Definition of “fall”
Q. Is there a standard definition of a resident/patient fall or does each organization need to define it?
A. Each organization needs to define what they consider to be a patient/resident fall. (Note: state law or regulation may define this for Long Term Care.)
Resources for fall reduction programs
Q. Where can I find some information on how to design a fall reduction program? What are some of the risk factors we should be looking for? What are some steps that can be taken to reduce falls/injuries?
A. Some online and published resources inlcude:
- The National Guideline Clearinghouse (enter "fall prevention" in the search field)
- The Department of Veterans Affairs
- Guideline for the prevention of falls in older persons. American Geriatrics Society, British Geriatrics Society, and American Academy of Orthopaedic Surgeons Panel on Falls Prevention. J Am Geriatr Soc. 2001 May;49(5):664-72.
- Gillespie LD, Gillespie WJ, Robertson MC, Lamb SE, Cumming RG, Rowe BH. Interventions for preventing falls in elderly people. Cochrane Database of Systematic Reviews 2003, Issue 4. Art. No.: CD000340. DOI: 10.1002/14651858.CD000340.
Inclusion of all populations
Q. When an organization has a fall risk reduction program but it does not include all populations served, how is this scored?

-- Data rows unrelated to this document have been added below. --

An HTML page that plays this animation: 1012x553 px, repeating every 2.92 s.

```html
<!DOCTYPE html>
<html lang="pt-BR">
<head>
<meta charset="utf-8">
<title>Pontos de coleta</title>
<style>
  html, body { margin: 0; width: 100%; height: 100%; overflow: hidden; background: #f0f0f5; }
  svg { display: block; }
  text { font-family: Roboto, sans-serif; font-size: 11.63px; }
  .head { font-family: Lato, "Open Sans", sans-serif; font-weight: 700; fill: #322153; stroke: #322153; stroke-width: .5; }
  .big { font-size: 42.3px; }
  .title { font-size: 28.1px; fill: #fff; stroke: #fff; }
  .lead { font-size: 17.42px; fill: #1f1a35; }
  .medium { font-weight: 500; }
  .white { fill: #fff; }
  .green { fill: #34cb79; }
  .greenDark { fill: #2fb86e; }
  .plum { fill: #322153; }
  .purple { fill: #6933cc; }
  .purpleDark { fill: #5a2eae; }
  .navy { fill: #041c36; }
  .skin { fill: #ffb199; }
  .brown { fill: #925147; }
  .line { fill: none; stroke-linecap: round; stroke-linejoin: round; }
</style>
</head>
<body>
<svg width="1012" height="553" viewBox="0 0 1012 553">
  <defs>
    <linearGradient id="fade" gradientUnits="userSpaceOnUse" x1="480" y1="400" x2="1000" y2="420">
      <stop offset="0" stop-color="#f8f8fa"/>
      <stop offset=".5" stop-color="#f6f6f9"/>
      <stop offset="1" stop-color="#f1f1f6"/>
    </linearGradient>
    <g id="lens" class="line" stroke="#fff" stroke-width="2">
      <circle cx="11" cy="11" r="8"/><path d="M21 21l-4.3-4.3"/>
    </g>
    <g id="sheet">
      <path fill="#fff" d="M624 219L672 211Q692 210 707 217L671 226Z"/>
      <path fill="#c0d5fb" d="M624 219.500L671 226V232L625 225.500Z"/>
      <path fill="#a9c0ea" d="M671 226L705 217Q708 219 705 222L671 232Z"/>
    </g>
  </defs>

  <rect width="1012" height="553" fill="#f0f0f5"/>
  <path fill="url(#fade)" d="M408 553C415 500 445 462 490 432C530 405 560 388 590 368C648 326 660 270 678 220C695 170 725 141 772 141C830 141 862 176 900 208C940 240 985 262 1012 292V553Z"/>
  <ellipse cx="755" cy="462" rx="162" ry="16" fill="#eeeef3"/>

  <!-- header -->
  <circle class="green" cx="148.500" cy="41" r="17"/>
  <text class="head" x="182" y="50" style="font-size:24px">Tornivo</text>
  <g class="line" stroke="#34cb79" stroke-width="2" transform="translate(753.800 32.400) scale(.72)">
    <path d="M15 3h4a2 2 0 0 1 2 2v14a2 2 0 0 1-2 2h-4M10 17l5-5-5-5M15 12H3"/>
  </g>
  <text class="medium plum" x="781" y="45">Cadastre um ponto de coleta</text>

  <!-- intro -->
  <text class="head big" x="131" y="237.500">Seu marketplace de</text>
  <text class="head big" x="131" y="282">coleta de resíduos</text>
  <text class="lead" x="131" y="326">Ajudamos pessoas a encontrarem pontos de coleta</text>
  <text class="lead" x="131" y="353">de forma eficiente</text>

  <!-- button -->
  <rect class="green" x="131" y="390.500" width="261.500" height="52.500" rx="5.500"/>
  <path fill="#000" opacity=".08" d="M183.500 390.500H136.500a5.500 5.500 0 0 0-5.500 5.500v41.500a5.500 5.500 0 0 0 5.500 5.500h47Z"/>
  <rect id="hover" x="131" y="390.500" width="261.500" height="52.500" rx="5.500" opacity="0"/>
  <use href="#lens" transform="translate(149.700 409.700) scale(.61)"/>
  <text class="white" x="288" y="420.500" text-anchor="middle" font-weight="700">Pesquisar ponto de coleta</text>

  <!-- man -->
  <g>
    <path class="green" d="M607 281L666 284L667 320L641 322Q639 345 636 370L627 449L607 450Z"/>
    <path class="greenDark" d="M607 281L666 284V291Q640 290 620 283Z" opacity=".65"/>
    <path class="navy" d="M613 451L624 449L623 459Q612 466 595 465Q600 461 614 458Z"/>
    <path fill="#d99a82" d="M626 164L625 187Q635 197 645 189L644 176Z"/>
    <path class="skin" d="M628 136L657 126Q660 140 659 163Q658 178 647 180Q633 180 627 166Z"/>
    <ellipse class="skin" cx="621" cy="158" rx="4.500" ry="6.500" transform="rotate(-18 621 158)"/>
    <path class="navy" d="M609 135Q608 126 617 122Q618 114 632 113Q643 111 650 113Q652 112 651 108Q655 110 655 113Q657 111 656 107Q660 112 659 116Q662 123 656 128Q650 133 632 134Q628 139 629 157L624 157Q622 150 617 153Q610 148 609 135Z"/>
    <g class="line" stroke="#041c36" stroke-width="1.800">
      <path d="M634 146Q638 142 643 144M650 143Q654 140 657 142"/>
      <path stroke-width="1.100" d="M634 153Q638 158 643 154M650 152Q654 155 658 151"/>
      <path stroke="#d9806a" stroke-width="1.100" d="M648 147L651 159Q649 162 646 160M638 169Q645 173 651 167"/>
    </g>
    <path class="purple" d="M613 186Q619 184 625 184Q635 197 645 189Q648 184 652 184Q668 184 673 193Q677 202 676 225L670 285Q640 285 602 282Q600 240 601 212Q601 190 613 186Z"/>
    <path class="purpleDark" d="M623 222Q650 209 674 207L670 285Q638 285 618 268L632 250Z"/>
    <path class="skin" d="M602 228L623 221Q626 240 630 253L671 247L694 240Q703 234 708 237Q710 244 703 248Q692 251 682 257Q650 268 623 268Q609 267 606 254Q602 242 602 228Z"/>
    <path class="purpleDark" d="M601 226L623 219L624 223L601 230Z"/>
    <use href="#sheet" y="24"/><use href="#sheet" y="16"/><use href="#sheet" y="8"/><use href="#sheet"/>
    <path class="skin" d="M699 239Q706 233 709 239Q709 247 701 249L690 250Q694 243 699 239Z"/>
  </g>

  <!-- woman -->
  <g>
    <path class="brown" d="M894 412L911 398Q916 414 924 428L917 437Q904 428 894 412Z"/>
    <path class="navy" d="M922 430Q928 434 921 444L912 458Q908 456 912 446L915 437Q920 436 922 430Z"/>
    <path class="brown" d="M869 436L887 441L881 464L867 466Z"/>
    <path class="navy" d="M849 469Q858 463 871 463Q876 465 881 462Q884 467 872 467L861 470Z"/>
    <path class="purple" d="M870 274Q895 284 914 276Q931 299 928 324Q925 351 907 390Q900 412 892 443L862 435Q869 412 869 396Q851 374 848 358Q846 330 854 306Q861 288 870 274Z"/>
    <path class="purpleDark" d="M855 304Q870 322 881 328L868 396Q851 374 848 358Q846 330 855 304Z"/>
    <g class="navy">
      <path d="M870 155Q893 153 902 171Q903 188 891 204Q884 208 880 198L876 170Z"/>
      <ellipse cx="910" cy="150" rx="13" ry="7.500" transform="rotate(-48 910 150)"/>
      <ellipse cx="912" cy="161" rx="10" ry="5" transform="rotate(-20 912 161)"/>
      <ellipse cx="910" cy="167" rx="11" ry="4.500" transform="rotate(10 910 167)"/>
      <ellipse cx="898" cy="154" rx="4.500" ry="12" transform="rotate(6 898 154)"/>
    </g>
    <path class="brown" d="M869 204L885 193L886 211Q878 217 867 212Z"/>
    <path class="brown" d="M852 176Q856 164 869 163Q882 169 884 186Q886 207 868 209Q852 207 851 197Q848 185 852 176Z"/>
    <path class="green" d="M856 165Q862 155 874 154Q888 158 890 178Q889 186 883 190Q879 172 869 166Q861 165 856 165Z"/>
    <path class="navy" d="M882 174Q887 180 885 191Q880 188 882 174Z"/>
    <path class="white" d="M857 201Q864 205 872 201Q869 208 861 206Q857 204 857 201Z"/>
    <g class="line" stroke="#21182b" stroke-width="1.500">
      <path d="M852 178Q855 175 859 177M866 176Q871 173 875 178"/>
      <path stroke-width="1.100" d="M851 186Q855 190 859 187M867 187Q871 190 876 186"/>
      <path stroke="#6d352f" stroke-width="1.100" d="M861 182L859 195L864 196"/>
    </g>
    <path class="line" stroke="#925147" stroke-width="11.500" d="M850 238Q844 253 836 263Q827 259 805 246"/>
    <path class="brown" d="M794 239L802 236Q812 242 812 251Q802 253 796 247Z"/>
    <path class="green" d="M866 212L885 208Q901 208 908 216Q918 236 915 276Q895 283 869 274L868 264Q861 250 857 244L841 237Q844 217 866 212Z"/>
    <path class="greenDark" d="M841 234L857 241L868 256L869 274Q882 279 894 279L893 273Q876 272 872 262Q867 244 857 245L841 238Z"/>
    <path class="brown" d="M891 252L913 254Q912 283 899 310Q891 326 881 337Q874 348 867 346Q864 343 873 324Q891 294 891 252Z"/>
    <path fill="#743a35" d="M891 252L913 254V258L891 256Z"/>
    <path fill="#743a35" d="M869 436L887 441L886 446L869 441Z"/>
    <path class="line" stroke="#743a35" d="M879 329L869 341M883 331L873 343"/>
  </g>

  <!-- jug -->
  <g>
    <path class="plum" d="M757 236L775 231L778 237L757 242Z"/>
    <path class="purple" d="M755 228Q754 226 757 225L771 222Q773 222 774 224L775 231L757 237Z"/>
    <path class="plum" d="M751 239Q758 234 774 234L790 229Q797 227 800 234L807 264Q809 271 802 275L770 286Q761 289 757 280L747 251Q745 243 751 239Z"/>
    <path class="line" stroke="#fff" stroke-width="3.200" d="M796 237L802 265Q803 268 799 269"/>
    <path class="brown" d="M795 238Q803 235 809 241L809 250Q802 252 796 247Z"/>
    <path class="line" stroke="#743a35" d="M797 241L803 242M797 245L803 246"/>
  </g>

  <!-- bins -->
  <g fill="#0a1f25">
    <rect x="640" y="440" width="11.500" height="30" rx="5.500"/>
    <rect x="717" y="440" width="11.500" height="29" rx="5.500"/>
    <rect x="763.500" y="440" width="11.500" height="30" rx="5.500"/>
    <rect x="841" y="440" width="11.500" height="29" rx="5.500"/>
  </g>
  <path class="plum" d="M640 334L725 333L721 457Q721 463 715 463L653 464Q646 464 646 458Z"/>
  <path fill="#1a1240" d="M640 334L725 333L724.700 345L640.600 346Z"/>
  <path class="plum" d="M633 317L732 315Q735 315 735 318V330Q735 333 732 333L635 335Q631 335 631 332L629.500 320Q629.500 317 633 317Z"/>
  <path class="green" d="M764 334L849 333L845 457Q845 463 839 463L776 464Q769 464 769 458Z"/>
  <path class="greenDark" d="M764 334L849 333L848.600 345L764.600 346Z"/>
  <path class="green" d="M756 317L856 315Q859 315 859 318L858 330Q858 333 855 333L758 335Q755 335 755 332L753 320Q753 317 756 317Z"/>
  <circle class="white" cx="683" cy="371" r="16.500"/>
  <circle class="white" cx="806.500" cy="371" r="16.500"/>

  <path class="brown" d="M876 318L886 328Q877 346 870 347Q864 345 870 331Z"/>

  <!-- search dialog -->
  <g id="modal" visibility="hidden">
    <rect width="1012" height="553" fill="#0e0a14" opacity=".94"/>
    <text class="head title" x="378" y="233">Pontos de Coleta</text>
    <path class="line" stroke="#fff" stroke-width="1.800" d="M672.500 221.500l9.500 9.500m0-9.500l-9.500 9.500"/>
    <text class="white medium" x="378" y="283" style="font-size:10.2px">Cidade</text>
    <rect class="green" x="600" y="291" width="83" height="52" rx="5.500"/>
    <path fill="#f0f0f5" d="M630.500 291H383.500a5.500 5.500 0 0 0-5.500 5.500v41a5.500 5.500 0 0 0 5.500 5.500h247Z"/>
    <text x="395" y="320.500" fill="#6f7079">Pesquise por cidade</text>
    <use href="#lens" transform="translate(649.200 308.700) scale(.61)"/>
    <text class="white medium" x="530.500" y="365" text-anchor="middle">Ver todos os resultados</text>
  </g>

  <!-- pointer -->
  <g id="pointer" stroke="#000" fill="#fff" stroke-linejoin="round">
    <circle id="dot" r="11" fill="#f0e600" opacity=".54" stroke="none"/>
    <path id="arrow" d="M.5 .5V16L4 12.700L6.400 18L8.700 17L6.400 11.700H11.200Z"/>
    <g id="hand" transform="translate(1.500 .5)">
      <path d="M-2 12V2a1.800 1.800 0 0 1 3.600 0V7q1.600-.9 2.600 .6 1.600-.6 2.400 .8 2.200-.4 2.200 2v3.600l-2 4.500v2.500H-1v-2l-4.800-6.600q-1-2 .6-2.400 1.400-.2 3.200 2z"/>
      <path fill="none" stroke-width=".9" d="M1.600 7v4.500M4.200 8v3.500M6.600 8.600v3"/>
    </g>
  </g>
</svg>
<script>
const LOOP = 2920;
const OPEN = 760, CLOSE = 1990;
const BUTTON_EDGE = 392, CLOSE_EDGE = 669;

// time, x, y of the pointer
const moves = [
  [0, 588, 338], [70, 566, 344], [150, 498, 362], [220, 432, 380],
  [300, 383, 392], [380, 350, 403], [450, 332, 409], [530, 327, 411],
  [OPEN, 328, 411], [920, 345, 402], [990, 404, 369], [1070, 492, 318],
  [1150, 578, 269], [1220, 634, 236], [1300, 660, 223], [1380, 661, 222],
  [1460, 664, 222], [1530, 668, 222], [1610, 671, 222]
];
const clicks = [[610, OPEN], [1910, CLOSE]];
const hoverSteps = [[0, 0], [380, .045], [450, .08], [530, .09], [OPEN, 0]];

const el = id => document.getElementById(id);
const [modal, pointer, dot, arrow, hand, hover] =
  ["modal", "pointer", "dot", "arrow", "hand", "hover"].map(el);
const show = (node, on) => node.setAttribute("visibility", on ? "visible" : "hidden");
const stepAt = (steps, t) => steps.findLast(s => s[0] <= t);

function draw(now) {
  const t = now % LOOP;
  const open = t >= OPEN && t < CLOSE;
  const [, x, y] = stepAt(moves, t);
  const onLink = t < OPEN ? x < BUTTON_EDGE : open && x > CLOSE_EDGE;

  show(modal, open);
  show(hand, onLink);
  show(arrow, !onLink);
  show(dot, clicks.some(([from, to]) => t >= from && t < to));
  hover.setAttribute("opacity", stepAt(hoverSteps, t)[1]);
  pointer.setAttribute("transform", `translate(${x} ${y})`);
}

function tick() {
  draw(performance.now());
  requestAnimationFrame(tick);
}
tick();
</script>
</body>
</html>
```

A. The organization’s fall reduction program is expected to include all patient/resident care settings and populations. We don’t prescribe what the program must include but there must be something to address the risk of harm from falls for all of the organization’s settings and populations. That includes the possibility that a specific unit or population had been assessed and determined to have a minimal risk of patient/resident harm from falls and that nothing further needs to be done for that setting or population. However, if a particular setting or population was simply ignored in the organization’s program, then it would not meet the requirement.
Q. Can we conduct a risk assessment of hospital-based outpatient areas to determine if the physical area itself presents a risk for falls or do I have to assess each patient for fall risk?
A. This is an acceptable approach under NPSG.09.02.01. Environmental factors are important considerations in relation to falls, but certainly, not the only ones. As appropriate to the populations served, the services provided, and the environment of care, a fall reduction program may include risk assessment and periodic reassessment of individual patients/residents and/or of the environment of care (such as those conducted during periodic safety tours). An organization may decide not to conduct patient/resident-specific fall risk assessments or environmental assessments but should be prepared to justify its decisions.
Q. Must we consider the effect of medications on patients’ risk of falling?
A. Goal 9B requires the implementation of a fall reduction program. Consideration of a patient/resident’s medication regimen is important in most settings including certain ambulatory settings (e.g., primary care, dialysis, surgery) in which:
- The medication regimen is known (see standard MM.01.01.01, EP 1, and NPSG.08.01.01 which require organizations to obtain a list of the patient/resident’s current medications); and,
- Staff is competent to consider medication effect in relation to falls.It may not be appropriate or necessary in other settings (e.g., phlebotomy, diagnostic radiology) where the above are not the case. In these settings, consideration of gait, balance, cognition, and environmental factors that may contribute to falls may be more important considerations for a fall reduction program.
It is helpful to identify some of the drugs/drug classes that are most frequently associated with increased risk of falling. Some suggested medication classifications are: hypnotics, sedatives, analgesics, psychotropics, antihypertensives, laxatives and diuretics. Please consider not only the class of drug, but the number of drugs (polypharmacy) and the potential for additive effects when they accumulate in the body that also increases risk.
Infants and children
Q. We are a pediatric hospital. Kids fall all the time. Toddlers toddle. Does this really apply to us?
A. After an intensive review of this topic with experts in the field of pediatric care, we have concluded the following:
- Accidentally “dropped” patients (e.g., infants) are outside the scope of this safety goal
- There should not be a blanket exemption for pediatrics
- Criteria should be developed to assist in identifying populations of children at risk for harm from falls*
- All children should be “screened” to determine whether they are in an “at risk” population
- Any child who is in an “at risk” population should be assessed and protected.
*Razmus I, Wilson D, Smith R, Newman E. Falls in hospitalized children. Pediatr Nurs. 2006 Nov-Dec;32(6):568-72.
Time frame for fall risk assessment
Q. If our inpatient fall reduction program includes a fall risk assessment of each patient, does the assessment need to be completed on admission or can it be completed within the first 24 hours of admission?
A. The organization needs to determine the timeframe that the assessment will take place. For hospital inpatients, the maximum time frame for completing admission assessments is 24 hours.